Thus I am looking at the action in the precious metals today as technical, under cover of the "they will print" POV. But no U.S. recession is baked in the cake, and the current money flows into the Treasury market out of Europe and out of the global stock markets are probably sufficient to take the place of a new QE.
All recessions are deflationary (or disinflationary). As regular readers know, I give ECRI's views more weight than the Street does. Their WLI was down again today, and the multi-year trend is uninspiring.
If their U.S. recession call is correct while Europe works through its various problems, I think we can look forward to demand for commodities sharply diminishing. For example, there is said to be a 2-year supply of platinum in ETFs, for which the public is paying storage costs. LOL! Platinum can go into deficit, plus what do you think happens to the demand for platinum jewelry in a global recession? Platinum "could" fall a lot further from here. Just look at the 2008 lows if you are skeptical. Maybe it can't go so low, but sub-$1200 is quite possible. I just don't see gold as a good value at its current price in that global recession scenario. Message: sometimes markets should be watched and not traded.
As I've been saying since January 2009, the U.S financial structure. has been developing as Japan did during its ZIRP period. The zero bound has been a gravitational force, as it were, pulling the longer maturities toward it, with inflationary spurts during the expansion phase of the economic cycle.

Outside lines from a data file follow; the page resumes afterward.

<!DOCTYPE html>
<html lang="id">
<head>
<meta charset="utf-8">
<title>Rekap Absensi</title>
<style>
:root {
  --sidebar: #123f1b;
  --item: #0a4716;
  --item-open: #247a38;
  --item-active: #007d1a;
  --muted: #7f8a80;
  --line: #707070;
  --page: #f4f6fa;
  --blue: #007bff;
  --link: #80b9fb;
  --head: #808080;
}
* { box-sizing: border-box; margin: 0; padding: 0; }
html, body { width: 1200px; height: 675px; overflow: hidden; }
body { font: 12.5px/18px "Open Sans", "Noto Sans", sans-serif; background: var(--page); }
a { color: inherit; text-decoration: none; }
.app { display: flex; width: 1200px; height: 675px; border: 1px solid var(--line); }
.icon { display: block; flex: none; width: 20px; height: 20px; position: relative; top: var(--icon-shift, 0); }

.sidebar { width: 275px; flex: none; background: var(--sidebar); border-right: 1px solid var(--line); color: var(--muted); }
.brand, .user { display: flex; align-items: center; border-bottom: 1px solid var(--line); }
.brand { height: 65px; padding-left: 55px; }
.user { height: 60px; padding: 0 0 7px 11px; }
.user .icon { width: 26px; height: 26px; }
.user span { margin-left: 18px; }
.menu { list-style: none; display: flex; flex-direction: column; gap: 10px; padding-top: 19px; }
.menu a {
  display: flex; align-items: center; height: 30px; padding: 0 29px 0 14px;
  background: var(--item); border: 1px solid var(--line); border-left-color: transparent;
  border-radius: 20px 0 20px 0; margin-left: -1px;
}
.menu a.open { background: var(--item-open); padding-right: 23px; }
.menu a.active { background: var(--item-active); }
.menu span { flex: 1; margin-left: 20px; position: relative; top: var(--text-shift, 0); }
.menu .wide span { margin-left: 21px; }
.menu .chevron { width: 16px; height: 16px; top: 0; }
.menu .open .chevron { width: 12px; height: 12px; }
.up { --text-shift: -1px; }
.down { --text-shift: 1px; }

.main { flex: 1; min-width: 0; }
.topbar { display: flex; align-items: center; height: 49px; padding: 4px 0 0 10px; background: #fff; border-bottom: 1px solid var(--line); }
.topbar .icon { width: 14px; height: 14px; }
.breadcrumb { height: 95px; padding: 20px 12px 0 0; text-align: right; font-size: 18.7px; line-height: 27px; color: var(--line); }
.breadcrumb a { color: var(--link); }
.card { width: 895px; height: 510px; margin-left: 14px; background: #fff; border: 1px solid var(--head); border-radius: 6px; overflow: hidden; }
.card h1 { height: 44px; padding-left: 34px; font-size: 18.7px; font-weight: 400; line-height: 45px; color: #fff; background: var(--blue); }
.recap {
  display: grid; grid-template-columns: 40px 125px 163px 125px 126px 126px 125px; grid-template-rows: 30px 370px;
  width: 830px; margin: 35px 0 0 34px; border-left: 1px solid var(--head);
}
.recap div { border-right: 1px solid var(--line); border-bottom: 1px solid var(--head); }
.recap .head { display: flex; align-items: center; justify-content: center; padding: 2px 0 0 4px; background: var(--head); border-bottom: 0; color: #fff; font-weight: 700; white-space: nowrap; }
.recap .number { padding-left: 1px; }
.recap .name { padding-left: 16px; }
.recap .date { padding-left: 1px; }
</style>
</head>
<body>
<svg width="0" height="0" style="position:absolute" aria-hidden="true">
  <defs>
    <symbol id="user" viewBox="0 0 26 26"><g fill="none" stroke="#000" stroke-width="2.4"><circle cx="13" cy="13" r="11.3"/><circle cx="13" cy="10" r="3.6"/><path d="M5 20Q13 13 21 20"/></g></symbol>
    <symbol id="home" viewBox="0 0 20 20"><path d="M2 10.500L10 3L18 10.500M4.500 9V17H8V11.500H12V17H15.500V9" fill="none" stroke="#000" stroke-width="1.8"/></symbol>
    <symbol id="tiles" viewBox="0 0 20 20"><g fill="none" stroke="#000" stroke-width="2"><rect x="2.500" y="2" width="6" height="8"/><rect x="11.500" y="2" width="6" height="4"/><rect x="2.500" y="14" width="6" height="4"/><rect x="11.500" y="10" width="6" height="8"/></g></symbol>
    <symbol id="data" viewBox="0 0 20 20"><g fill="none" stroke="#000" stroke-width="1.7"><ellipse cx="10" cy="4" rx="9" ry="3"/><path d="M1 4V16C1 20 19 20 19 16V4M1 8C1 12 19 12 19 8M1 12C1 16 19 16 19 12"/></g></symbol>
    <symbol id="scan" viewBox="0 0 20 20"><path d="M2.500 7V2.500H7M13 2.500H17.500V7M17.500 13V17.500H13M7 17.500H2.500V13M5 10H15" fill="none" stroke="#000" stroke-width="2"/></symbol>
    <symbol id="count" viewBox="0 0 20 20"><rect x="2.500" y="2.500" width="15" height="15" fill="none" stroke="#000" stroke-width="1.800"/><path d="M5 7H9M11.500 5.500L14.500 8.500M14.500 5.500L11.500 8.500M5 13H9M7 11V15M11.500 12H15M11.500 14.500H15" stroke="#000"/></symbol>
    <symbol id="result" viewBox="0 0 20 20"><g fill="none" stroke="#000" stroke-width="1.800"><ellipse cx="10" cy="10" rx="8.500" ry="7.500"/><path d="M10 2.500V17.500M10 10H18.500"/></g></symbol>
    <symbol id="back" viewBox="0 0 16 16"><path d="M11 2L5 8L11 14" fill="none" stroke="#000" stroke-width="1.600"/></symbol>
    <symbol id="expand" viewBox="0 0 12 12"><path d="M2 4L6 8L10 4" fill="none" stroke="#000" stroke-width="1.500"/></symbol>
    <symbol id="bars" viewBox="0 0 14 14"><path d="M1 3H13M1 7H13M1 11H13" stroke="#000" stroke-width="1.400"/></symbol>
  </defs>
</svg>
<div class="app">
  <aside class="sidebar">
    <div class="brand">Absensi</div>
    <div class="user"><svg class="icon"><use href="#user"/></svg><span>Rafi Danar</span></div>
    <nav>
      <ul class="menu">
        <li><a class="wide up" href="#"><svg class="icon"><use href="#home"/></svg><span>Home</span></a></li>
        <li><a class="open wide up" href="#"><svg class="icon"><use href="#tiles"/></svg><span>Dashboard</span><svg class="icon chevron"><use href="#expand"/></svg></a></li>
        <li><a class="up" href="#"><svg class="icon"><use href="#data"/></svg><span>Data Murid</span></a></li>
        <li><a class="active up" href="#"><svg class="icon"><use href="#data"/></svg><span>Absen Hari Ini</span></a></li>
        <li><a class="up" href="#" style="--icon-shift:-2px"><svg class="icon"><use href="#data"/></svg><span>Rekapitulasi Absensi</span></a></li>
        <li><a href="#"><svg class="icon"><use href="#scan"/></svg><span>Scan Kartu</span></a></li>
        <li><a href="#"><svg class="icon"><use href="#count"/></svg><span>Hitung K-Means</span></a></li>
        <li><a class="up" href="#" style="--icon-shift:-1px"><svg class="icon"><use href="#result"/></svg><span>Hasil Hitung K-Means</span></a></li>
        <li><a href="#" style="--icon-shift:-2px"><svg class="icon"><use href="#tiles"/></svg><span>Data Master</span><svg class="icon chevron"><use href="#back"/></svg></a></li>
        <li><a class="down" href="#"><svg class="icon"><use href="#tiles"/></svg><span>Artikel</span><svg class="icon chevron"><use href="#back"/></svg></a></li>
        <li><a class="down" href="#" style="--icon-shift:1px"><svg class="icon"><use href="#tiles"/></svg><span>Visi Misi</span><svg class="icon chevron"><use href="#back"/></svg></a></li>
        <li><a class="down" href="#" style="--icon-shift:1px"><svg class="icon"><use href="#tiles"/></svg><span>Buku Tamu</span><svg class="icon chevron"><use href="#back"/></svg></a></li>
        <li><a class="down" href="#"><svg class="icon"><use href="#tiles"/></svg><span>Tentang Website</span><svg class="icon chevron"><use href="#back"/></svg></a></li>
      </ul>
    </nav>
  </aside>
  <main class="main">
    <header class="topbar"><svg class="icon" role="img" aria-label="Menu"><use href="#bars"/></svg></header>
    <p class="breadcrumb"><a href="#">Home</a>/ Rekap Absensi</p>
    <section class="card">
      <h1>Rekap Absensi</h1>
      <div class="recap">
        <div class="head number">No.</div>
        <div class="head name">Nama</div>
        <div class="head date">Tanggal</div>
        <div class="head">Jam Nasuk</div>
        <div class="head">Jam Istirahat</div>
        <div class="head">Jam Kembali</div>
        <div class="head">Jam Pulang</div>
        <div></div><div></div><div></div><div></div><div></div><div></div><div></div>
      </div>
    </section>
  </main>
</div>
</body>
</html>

I still consider stocks as a whole to be overpriced. OTOH, buy-and-hold investors are finally getting the chance to purchase a growing number of equities that are likely to outperform Treasuries on a multi-year basis, ignoring the fluctuations in between. Hint: think secure and growing income stream, a la BDX; or high and safe income stream even if it fails to grow ("we" think safe), as in ED.